Roy Bennett Cape Town Speech
Good evening Distinguished Guests, Ladies and Gentlemen. On behalf of my wife, Heather, my party, the Movement for Democratic Change, and indeed the people of Zimbabwe, I thank you for the opportunity of talking to you this evening.\r\n
The continuing trials and tribulations of Zimbabwe, I am sure, feel far away, and utterly disconnected from this
beautiful city of Cape Town, and from your conference deliberations. I trust that you have enjoyed your visit and that the conference has been successful. I hope my short address will help reinforce the inescapable reality that when citizens are abused, ignored and downtrodden by despotic regimes, they will ultimately seize centre stage in their quest for justice and meaningful participation in Government. This is a universal phenomenon. It is a phenomenon that is playing out dramatically in Libya, but is underway in dozens of countries.
I doubt whether the idealistic and incredible entrepreneurial founders of Apple, and social networking sites such as Facebook, MySpace and Twitter, could have believed that their company creations and respective technologies would become some of the best weapons available for the defeat of tyrants!
But we must not digress along this train of thought. Instead, I ask you all to bear with me as I briefly explain how I— a simple White African farmer—have become the target that I am for Mugabe’s racist ZANU-PF.

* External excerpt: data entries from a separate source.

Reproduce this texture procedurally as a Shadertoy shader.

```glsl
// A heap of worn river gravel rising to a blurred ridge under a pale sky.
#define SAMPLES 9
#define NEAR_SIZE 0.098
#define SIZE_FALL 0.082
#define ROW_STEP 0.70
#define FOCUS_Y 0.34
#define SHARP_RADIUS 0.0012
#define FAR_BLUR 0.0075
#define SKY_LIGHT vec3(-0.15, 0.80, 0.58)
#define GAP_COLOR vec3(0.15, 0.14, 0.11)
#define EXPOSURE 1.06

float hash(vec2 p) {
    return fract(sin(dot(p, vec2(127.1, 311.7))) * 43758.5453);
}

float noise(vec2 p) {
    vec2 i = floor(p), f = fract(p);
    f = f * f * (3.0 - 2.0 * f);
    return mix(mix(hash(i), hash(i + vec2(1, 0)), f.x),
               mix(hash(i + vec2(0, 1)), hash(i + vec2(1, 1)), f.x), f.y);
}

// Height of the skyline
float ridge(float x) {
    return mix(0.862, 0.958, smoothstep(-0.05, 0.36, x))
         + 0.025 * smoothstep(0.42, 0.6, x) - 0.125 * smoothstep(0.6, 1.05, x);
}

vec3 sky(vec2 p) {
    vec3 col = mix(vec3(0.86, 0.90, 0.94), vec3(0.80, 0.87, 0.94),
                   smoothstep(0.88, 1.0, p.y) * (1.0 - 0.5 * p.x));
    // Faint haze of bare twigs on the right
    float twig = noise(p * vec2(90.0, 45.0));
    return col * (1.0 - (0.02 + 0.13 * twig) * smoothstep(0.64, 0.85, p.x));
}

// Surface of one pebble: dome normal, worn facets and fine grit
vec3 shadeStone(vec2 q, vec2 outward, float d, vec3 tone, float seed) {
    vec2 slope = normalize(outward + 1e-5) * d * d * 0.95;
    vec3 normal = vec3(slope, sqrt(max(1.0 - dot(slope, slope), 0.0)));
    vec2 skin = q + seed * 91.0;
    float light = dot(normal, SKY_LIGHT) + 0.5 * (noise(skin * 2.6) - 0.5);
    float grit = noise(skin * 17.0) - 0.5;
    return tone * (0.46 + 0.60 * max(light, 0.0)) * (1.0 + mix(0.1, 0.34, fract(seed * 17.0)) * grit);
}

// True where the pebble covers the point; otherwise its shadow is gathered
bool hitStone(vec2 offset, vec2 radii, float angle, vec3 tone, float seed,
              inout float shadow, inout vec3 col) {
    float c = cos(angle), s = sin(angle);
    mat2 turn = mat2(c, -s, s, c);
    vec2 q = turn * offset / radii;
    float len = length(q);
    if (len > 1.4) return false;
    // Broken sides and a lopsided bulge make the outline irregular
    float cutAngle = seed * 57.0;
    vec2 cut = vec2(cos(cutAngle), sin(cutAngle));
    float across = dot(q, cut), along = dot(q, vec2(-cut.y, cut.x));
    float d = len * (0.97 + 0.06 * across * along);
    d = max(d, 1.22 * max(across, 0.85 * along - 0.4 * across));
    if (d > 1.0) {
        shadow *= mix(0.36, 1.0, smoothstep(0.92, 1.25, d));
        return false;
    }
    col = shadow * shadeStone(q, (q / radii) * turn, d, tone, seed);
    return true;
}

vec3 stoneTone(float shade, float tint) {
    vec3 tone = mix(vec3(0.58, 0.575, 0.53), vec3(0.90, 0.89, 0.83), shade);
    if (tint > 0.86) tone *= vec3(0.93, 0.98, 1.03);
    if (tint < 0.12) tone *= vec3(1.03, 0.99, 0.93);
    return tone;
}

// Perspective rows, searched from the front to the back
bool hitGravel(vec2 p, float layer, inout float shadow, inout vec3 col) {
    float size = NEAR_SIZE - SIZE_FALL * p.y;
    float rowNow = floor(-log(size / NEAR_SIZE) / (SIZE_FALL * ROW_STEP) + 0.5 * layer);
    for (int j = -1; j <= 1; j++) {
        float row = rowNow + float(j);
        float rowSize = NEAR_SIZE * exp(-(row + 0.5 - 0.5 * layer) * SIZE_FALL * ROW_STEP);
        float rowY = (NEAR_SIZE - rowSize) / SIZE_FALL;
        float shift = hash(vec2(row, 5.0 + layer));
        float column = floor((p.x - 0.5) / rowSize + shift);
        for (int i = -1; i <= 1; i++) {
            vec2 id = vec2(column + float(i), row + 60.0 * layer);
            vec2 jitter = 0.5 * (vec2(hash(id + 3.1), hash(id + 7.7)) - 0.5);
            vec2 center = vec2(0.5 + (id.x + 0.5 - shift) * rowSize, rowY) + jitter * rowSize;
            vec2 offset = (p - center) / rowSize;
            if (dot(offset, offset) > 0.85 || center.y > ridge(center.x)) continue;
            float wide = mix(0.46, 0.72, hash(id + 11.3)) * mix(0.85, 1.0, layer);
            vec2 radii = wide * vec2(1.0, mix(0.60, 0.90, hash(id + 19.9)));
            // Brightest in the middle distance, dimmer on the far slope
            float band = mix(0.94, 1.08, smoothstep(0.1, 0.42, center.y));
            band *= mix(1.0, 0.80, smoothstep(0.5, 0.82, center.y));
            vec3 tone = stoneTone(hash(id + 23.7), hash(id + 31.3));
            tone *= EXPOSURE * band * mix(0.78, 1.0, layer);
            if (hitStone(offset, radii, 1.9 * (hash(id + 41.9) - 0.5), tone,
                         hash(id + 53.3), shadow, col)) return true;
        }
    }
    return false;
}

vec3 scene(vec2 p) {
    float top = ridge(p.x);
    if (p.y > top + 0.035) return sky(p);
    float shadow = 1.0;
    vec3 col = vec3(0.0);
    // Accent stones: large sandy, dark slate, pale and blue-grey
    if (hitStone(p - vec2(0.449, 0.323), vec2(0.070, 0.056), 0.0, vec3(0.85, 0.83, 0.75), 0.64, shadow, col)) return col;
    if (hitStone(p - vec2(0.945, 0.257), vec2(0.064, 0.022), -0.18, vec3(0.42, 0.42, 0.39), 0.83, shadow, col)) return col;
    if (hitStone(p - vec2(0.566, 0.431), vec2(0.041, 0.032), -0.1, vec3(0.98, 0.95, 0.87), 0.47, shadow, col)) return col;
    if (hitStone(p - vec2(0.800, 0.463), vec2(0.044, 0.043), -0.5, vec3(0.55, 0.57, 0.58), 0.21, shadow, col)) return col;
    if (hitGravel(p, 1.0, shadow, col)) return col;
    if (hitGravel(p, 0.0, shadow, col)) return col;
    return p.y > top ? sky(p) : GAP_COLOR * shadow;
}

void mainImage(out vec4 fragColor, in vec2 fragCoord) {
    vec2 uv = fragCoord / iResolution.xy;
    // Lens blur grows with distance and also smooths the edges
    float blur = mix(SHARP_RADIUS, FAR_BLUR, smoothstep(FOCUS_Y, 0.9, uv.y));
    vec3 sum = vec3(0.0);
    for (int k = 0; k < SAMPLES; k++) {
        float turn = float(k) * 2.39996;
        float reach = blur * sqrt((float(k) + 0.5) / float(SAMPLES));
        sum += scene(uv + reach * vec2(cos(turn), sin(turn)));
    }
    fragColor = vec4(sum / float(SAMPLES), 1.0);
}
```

I am biased, no doubt, but Charleswood Estate is probably the most beautiful farm I have ever seen. Buried deep in the Chimanimani Mountains in Eastern Manicaland, its splendour and impact on me has been as profound as the rolling hills of Ixopo in Kwa-Zulu Natal were upon the late Alan Paton in his memorable novel, ‘Cry the Beloved Country’. Charleswood was a coffee estate, belonging to
Lonrho. It was out on a limb, run down and in disrepair. Having been so struck with its magnificence—and the commercial opportunities it offered—I faced a crossroads, a turning point in my family’s life. A comfortable life of tobacco farming in northern Zimbabwe had to be exchanged for a new journey into the remote Chimanimani Mountains.
I am a son of Zimbabwe. I speak Shona fluently. I am continually and deeply humbled by the spontaneous generosity and innate decency of most ordinary Zimbabweans. Before moving to Charleswood, and out of respect for local culture and community hierarchy, I met with the region’s tribal leaders to discuss my plans for the rejuvenation of Charleswood. Charleswood is divided by the Zhunguniu River. To the north lies the Chikukwa Communal Lands and to the south the Ngorma Communal Lands. It is with the two chiefs of these areas that I met and, in a traditional way, made representation that I would like to purchase Charleswood. Ancestrally, the land was theirs and I could only have it once I had their endorsement, acceptance and approval. I needed to follow certain cultural and traditional practices: the respective Chiefs came to Charleswood and carried out ceremonies on three separate occasions—traditional beer was brewed, livestock was slaughtered, and for three days at a time ancestors were consulted until approval, endorsement and acceptance was conveyed to me.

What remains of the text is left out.